Refer you to citizen James Munroe: TJ received the letter above with a hastily drafted statement by James Monroe, who reported that James Madison had sent him Fulton’s letter by way of Milton, Virginia. Noting that Joel Barlow had referred to Fulton “as one having some skill in mechanics,” Monroe reported that he had become acquainted with Fulton in Paris in the winter of 1794–95, when Monroe was U.S. minister to France. Monroe learned at that time that Fulton was in France with General “Chaise” (Auguste Lachaise), who in 1793 played a leading role in an intended scheme by Edmond Charles Genet to restore the Mississippi Valley to French control. Monroe met with Fulton and used information from him to discredit Lachaise’s attempt to gain the ear of the French government.
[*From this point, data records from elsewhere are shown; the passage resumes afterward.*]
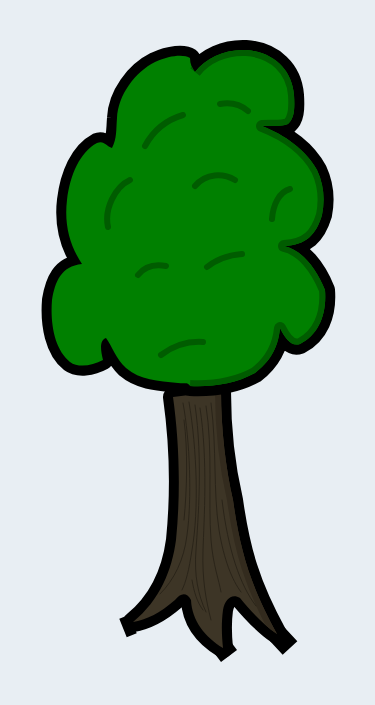
<!DOCTYPE html>
<html lang="en">
<head>
<meta charset="utf-8">
<title>Tree</title>
<style>
:root {
  --sky: #e8eef3;
  --ink: #000;
  --leaf: #008000;
  --leaf-shade: #005c00;
  --bark: #3d3526;
  --bark-shade: #332b1e;
  --grain: #2a2419;
}
html, body { margin: 0; background: var(--sky); overflow: hidden; }
.tree { display: block; width: 375px; height: 705px; }
.outline { fill: var(--ink); stroke: var(--ink); stroke-width: 20; stroke-linejoin: round; }
.leaf { fill: var(--leaf); }
.bark { fill: var(--bark); }
.shade { fill: none; stroke: var(--leaf-shade); stroke-width: 12; stroke-linejoin: round; }
.bark-edge { fill: none; stroke: var(--bark-shade); stroke-width: 12; }
.tufts { fill: none; stroke: var(--leaf-shade); stroke-width: 6; stroke-linecap: round; }
.grain { fill: none; stroke: var(--grain); stroke-width: 1; stroke-linecap: round; }
</style>
</head>
<body>
<svg class="tree" viewBox="0 0 375 705" role="img" aria-label="Cartoon tree with a round green crown and brown trunk">
  <defs>
    <path id="crown" d="M195 72C206 58 225 49 246 50C274 52 292 70 294 95C295 110 294 119 288 124C280 127 272 125 262 126C285 135 306 150 317 170C324 185 325 200 322 215C316 235 306 245 284 246C302 250 316 268 325 290C327 315 318 335 300 344C291 347 285 338 280 328C278 350 268 363 255 373C235 384 212 387 190 386C188 382 184 384 178 383C158 381 140 380 126 368C116 359 112 346 106 338C100 340 100 348 103 360C92 366 78 368 70 362C55 350 50 325 52 300C55 282 61 266 82 264C70 246 64 225 67 200C70 175 80 152 97 143C104 140 106 146 112 148C117 138 116 130 117 118C118 95 135 72 155 62C170 55 184 54 190 58C190 64 192 68 195 72Z"/>
    <path id="trunk" d="M173 397L221 391C221 430 226 470 233 500C240 550 250 585 277 634C262 624 250 610 240 598C232 593 225 599 223 610C221 625 222 638 223 648C205 637 192 621 191 600C186 591 180 594 175 600C160 613 146 620 133 622C160 600 172 570 176 540C181 490 179 440 173 397Z"/>
    <clipPath id="crown-clip"><use href="#crown"/></clipPath>
    <clipPath id="trunk-clip"><use href="#trunk"/></clipPath>
  </defs>

  <rect width="375" height="705" fill="var(--sky)"/>

  <g id="trunk-group">
    <use href="#trunk" class="outline"/>
    <path class="outline" d="M133 624L123 628M223 648L229 656M277 634L290 648"/>
    <use href="#trunk" class="bark"/>
    <path class="bark-edge" clip-path="url(#trunk-clip)" d="M221 391C221 430 226 470 233 500C240 550 250 585 277 634"/>
    <path class="grain" d="M183 403C190 440 192 500 187 535C184 560 174 580 160 594M189 402C197 450 199 510 192 550C189 570 186 582 182 590M195 405C203 460 198 520 196 550C194 575 198 595 206 612M200 408C208 460 204 520 203 550C202 580 206 600 211 620M206 406C213 450 208 500 211 540C213 565 219 580 221 592M211 403C217 450 213 490 219 530C224 560 232 580 241 592M184 420C188 450 187 490 184 520M222 500C228 550 240 585 256 606M192 580C194 592 197 602 203 610"/>
  </g>

  <g id="crown-group">
    <use href="#crown" class="outline"/>
    <use href="#crown" class="leaf"/>
    <path class="shade" clip-path="url(#crown-clip)" d="M195 72C206 58 225 49 246 50C274 52 292 70 294 95C295 110 294 119 288 124C280 127 272 125 262 126C285 135 306 150 317 170C324 185 325 200 322 215C316 235 306 245 284 246C302 250 316 268 325 290C327 315 318 335 300 344C291 347 285 338 280 328C278 350 268 363 255 373C235 384 212 387 190 386"/>
    <path class="tufts" d="M145 146C153 131 166 120 183 115M220 104C231 102 241 105 248 111M108 227C104 209 115 187 130 180M195 186C206 173 223 173 235 180M272 219C273 205 279 192 290 189M138 275C145 266 155 264 166 266M207 267C217 259 229 255 242 254M161 355C173 346 187 341 203 342"/>
  </g>
</svg>
</body>
</html>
A faction within the Washington administration, Monroe believed, was using Lachaise “with a view to involve us in a war with France.” In support of that argument, Monroe discussed a forged letter, purportedly by Fulton, that was published in American newspapers. Monroe had also caught a rumor of something said by Rufus King in London that indicated the “attention” that the Federalists were giving to Fulton. The only letter that Fulton had written from France about the western intrigue was one that he composed to John Breckinridge at Monroe’s suggestion and with his guidance “to tranquilize the western people on the subject of the missisippi.” On Monroe’s advice, Fulton wrote a refutation of the fraudulent letter. That rebuttal, which intimated that Timothy Pickering was involved in the publication of the forgery, never appeared in the United States even though two copies were sent by separate ships from France. Monroe thought that Fulton’s refutation of the forgery may have been “laid hold of in the post office & suppressed” and that “the postmaster Habersham must have some knowledge” of what had transpired. Believing that members of the Washington administration were involved in manipulating the separatist plots of Lachaise, Monroe did not report his contact with Fulton to the U.S. government—nor, lacking concrete evidence, did he discuss the affair in the book he wrote after his recall from France (View of the Conduct of the Executive). In 1793 the Spanish envoys in the United States, Josef de Jaudenes and Josef Ignacio de Viar, had warned TJ, who was then secretary of state, of the intentions of Lachaise, a native of Louisiana. TJ then advised President Washington, Secretary of War Henry Knox, and Isaac Shelby, the governor of Kentucky, of the situation. Fulton was in New Orleans by August 1802 and spent the next several years seeking a commission from the American government. Following the sale of Louisiana to the United States, Fulton entered the service of Spain and commanded the Spanish militia in West Florida. He subsequently became active in efforts to annex the territory to the U.S. (MS in DNA: RG 59, LAR, in Monroe’s hand with emendations, undated, unaddressed, and unsigned, endorsed by TJ “Fulton for office” and as received 26 Aug. 1801, but recorded in SJL under 25 Aug. in association with Fulton’s letter printed above; Madison, Papers description begins William T. Hutchinson, Robert A. Rutland, J. C. A. Stagg, and others, eds., The Papers of James Madison, Chicago and Charlottesville, 1962–, 29 vols. description ends , 16:304n, 397–8, 401; Madison, Papers, Sec. of State Ser., 3:247, 470; Madison, Papers, Pres. Ser., 2:305, 320–1, 5:390; Vol. 27:176–80, 311–14).